Ocean currents are like giant conveyor belts flowing through the oceans moving huge amounts of water all the time. We use physics to measure the constant motion.
For example, fluid dynamics measures how liquids mechanically flow in relation to forces acting on them. In a similar way, hydrology studies the movement of water on land.
If you want to understand ocean depth, you’d perform a bathymetric survey with sonar. These sonar instruments map out ocean bathymetry – something scientists are still currently trying to achieve.
Marine biology focuses on the interaction of oceans and life. For example, hydrobiology assesses how aquatic life in water is distributed, interacts and grows.
Because fisheries is a major global industry, sustainable fishing is essential to its success. We use ichthyology to understand how fish species evolve and grow including taxonomy, anatomy and ecological importance.

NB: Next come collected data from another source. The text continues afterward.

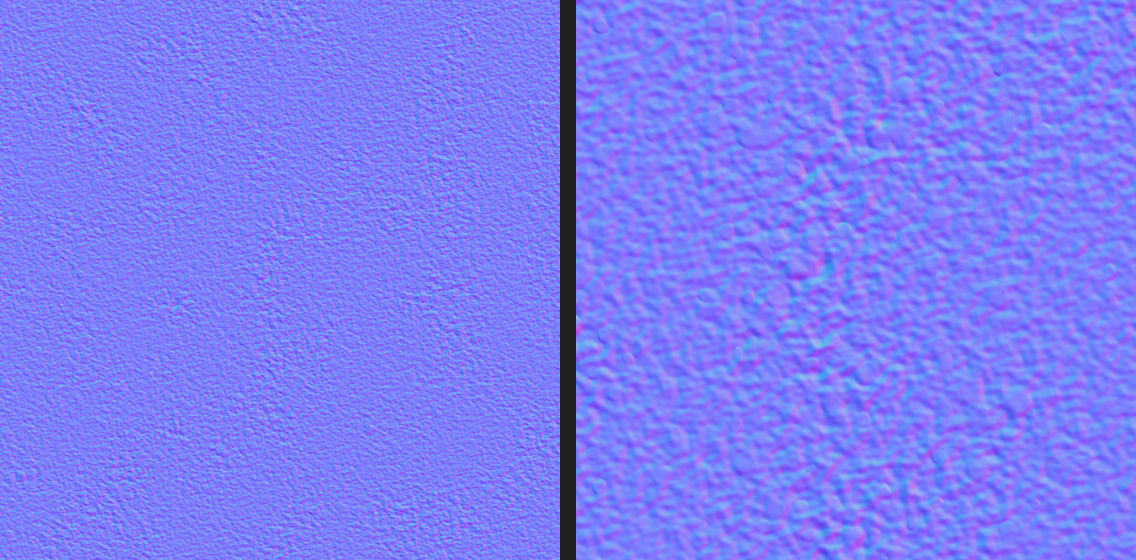
Left, the full canvas; right, a detail of the centre.
Give the GLSL for this texture map, as a WebGL 1 fragment shader.

```glsl
precision highp float;

uniform vec2 u_resolution;

// Colour of zero tilt before the normal is added
const vec3 BASE_COLOUR = vec3(0.494, 0.496, 0.488);

// Fine grain: cells per canvas and slope of each octave
const vec3 GRAIN_FREQ = vec3(88.0, 145.0, 215.0);
const vec3 GRAIN_SLOPE = vec3(0.075, 0.165, 0.17);
const vec2 GRAIN_STRETCH = vec2(0.84, 1.0);
const float GRAIN_TILT = 0.2;

// Coarse rubble that shows only in patches
const float RUBBLE_FREQ = 82.0;
const float RUBBLE_SLOPE = 0.16;
const float PATCH_FREQ = 7.0;

// Rounded pebbles
const float PEBBLE_CELLS = 50.0;
const float PEBBLE_SHARE = 0.5;
const float PEBBLE_MIN_RADIUS = 0.18;
const float PEBBLE_MAX_RADIUS = 0.46;
const float PEBBLE_HEIGHT = 0.085;
const float PEBBLE_SMOOTHING = 0.6;
const float PEBBLE_WARP = 0.14;

// Half width of the slope measurement, in canvas units
const float SLOPE_STEP = 0.0008;

vec3 hash3(vec2 cell) {
  vec3 q = fract(cell.xyx * vec3(0.1031, 0.1030, 0.0973));
  q += dot(q, q.yxz + 33.33);
  return fract((q.xxy + q.yzz) * q.zyx);
}

vec2 latticeGradient(vec2 cell) {
  float angle = 6.2832 * hash3(cell).x;
  return vec2(cos(angle), sin(angle));
}

float gradientNoise(vec2 p) {
  vec2 i = floor(p);
  vec2 f = p - i;
  vec2 u = f * f * f * (f * (f * 6.0 - 15.0) + 10.0);
  vec2 e = vec2(1.0, 0.0);
  float a = dot(latticeGradient(i), f);
  float b = dot(latticeGradient(i + e.xy), f - e.xy);
  float c = dot(latticeGradient(i + e.yx), f - e.yx);
  float d = dot(latticeGradient(i + e.xx), f - e.xx);
  return mix(mix(a, b, u.x), mix(c, d, u.x), u.y);
}

// Noise scaled so that its slope does not depend on its frequency
float slopedNoise(vec2 p, float freq, float slope) {
  return gradientNoise(p * freq + freq) * slope / freq;
}

// Where the surface is rougher, 0 to 1
float patchMask(vec2 p) {
  float n = gradientNoise(p * PATCH_FREQ + 17.0);
  n += 0.6 * gradientNoise(p * PATCH_FREQ * 2.3 + 51.0);
  return smoothstep(-0.5, 0.6, n);
}

// x: height of the pebble, y: how far the point lies on one
vec2 pebbles(vec2 p, float rough) {
  vec2 q = p * PEBBLE_CELLS;
  q += PEBBLE_WARP * vec2(gradientNoise(q * 1.9 + 7.0), gradientNoise(q * 1.9 + 83.0));
  vec2 cell = floor(q);
  vec2 best = vec2(0.0);
  for (int y = -1; y <= 1; y++) {
    for (int x = -1; x <= 1; x++) {
      vec2 id = cell + vec2(float(x), float(y));
      vec3 place = hash3(id + 211.0);
      vec3 kind = hash3(id + 397.0);
      float present = step(kind.x, PEBBLE_SHARE * (0.35 + 1.2 * rough));
      float radius = mix(PEBBLE_MIN_RADIUS, PEBBLE_MAX_RADIUS, kind.y * kind.y);
      float d = length(q - id - 0.15 - 0.7 * place.xy) / radius;
      float dome = present * (1.0 - smoothstep(0.55, 1.1, d));
      best = max(best, dome * vec2(radius * (0.6 + 0.6 * kind.z), 1.0));
    }
  }
  return vec2(best.x * PEBBLE_HEIGHT / PEBBLE_CELLS, best.y);
}

float surfaceHeight(vec2 p, float rough) {
  float c = cos(GRAIN_TILT);
  float s = sin(GRAIN_TILT);
  vec2 g = vec2(c * p.x + s * p.y, c * p.y - s * p.x) * GRAIN_STRETCH;
  float grain = slopedNoise(g, GRAIN_FREQ.x, GRAIN_SLOPE.x)
              + slopedNoise(g, GRAIN_FREQ.y, GRAIN_SLOPE.y)
              + slopedNoise(g, GRAIN_FREQ.z, GRAIN_SLOPE.z);
  float rubble = slopedNoise(p, RUBBLE_FREQ, RUBBLE_SLOPE) * rough * rough;
  vec2 pebble = pebbles(p, rough);
  grain *= (0.85 + 0.3 * rough) * (1.0 - PEBBLE_SMOOTHING * pebble.y);
  return grain + rubble + pebble.x;
}

void main() {
  vec2 p = gl_FragCoord.xy / min(u_resolution.x, u_resolution.y);
  float rough = patchMask(p);

  // Central differences of the height
  vec2 e = vec2(SLOPE_STEP, 0.0);
  vec2 slope = vec2(
    surfaceHeight(p + e.xy, rough) - surfaceHeight(p - e.xy, rough),
    surfaceHeight(p + e.yx, rough) - surfaceHeight(p - e.yx, rough)
  ) / (2.0 * SLOPE_STEP);

  // Pack the unit normal into colour
  vec3 normal = normalize(vec3(-slope, 1.0));
  gl_FragColor = vec4(BASE_COLOUR + 0.5 * normal, 1.0);
}
```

Small, microscopic organisms live in the often called plankton. Planktology focuses on how plankton drift in oceanic environment and contribute to carbon storage.
Finally, ocean geology studies the structures of the ocean floor. Geophysics, chemistry and sedimentology all ties into this subject.
For example, paleoceanography better understands how ocean history is reconstructed including how they circulated and evolved in the geologic past.
It also has deep ties with plate tectonics. As plates tear apart deep in the oceans, this is where we find the youngest rock on Earth.